Records for this exercise →
*** Block opens ***
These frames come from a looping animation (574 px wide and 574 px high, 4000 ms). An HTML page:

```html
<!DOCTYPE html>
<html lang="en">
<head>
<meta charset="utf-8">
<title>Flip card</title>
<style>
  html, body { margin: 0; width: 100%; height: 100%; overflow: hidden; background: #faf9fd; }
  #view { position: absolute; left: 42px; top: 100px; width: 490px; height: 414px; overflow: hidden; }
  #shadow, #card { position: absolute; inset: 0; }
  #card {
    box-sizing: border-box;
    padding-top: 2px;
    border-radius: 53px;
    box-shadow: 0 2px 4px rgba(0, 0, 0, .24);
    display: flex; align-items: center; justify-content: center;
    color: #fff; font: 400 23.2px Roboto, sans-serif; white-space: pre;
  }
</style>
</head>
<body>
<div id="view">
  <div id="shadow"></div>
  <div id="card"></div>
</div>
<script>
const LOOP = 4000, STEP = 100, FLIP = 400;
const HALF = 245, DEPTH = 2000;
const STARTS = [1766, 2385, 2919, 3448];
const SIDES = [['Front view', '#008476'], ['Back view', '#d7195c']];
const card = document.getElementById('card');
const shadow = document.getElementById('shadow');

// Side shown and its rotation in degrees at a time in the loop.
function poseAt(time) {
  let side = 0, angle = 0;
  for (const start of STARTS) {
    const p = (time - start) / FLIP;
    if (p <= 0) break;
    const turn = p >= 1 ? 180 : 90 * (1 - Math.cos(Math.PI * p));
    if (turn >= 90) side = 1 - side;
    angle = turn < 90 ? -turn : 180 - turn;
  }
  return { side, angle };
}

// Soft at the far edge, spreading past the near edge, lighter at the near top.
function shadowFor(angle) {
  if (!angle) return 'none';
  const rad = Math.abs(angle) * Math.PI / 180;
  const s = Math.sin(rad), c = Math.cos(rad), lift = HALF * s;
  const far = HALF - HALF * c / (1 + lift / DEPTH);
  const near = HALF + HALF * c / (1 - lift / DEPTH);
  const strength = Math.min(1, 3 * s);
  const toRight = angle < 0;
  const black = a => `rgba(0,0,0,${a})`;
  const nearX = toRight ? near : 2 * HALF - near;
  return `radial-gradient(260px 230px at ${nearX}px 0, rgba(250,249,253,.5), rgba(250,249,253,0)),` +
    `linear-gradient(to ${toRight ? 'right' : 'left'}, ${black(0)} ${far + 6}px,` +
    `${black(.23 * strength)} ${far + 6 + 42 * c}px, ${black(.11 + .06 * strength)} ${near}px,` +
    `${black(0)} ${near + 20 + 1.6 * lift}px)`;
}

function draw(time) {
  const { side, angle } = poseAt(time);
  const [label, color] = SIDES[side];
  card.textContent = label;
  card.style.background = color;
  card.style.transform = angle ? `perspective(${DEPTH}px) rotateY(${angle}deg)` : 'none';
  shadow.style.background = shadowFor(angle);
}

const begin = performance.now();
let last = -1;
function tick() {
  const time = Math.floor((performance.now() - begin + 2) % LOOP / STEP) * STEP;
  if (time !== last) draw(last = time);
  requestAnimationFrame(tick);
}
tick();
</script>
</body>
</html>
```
*** Block closes ***
Work order →
Your response must repeat the entries above exactly, in full.

Task response →
These frames come from a looping animation (574 px wide and 574 px high, 4000 ms). An HTML page:

```html
<!DOCTYPE html>
<html lang="en">
<head>
<meta charset="utf-8">
<title>Flip card</title>
<style>
  html, body { margin: 0; width: 100%; height: 100%; overflow: hidden; background: #faf9fd; }
  #view { position: absolute; left: 42px; top: 100px; width: 490px; height: 414px; overflow: hidden; }
  #shadow, #card { position: absolute; inset: 0; }
  #card {
    box-sizing: border-box;
    padding-top: 2px;
    border-radius: 53px;
    box-shadow: 0 2px 4px rgba(0, 0, 0, .24);
    display: flex; align-items: center; justify-content: center;
    color: #fff; font: 400 23.2px Roboto, sans-serif; white-space: pre;
  }
</style>
</head>
<body>
<div id="view">
  <div id="shadow"></div>
  <div id="card"></div>
</div>
<script>
const LOOP = 4000, STEP = 100, FLIP = 400;
const HALF = 245, DEPTH = 2000;
const STARTS = [1766, 2385, 2919, 3448];
const SIDES = [['Front view', '#008476'], ['Back view', '#d7195c']];
const card = document.getElementById('card');
const shadow = document.getElementById('shadow');

// Side shown and its rotation in degrees at a time in the loop.
function poseAt(time) {
  let side = 0, angle = 0;
  for (const start of STARTS) {
    const p = (time - start) / FLIP;
    if (p <= 0) break;
    const turn = p >= 1 ? 180 : 90 * (1 - Math.cos(Math.PI * p));
    if (turn >= 90) side = 1 - side;
    angle = turn < 90 ? -turn : 180 - turn;
  }
  return { side, angle };
}

// Soft at the far edge, spreading past the near edge, lighter at the near top.
function shadowFor(angle) {
  if (!angle) return 'none';
  const rad = Math.abs(angle) * Math.PI / 180;
  const s = Math.sin(rad), c = Math.cos(rad), lift = HALF * s;
  const far = HALF - HALF * c / (1 + lift / DEPTH);
  const near = HALF + HALF * c / (1 - lift / DEPTH);
  const strength = Math.min(1, 3 * s);
  const toRight = angle < 0;
  const black = a => `rgba(0,0,0,${a})`;
  const nearX = toRight ? near : 2 * HALF - near;
  return `radial-gradient(260px 230px at ${nearX}px 0, rgba(250,249,253,.5), rgba(250,249,253,0)),` +
    `linear-gradient(to ${toRight ? 'right' : 'left'}, ${black(0)} ${far + 6}px,` +
    `${black(.23 * strength)} ${far + 6 + 42 * c}px, ${black(.11 + .06 * strength)} ${near}px,` +
    `${black(0)} ${near + 20 + 1.6 * lift}px)`;
}

function draw(time) {
  const { side, angle } = poseAt(time);
  const [label, color] = SIDES[side];
  card.textContent = label;
  card.style.background = color;
  card.style.transform = angle ? `perspective(${DEPTH}px) rotateY(${angle}deg)` : 'none';
  shadow.style.background = shadowFor(angle);
}

const begin = performance.now();
let last = -1;
function tick() {
  const time = Math.floor((performance.now() - begin + 2) % LOOP / STEP) * STEP;
  if (time !== last) draw(last = time);
  requestAnimationFrame(tick);
}
tick();
</script>
</body>
</html>
```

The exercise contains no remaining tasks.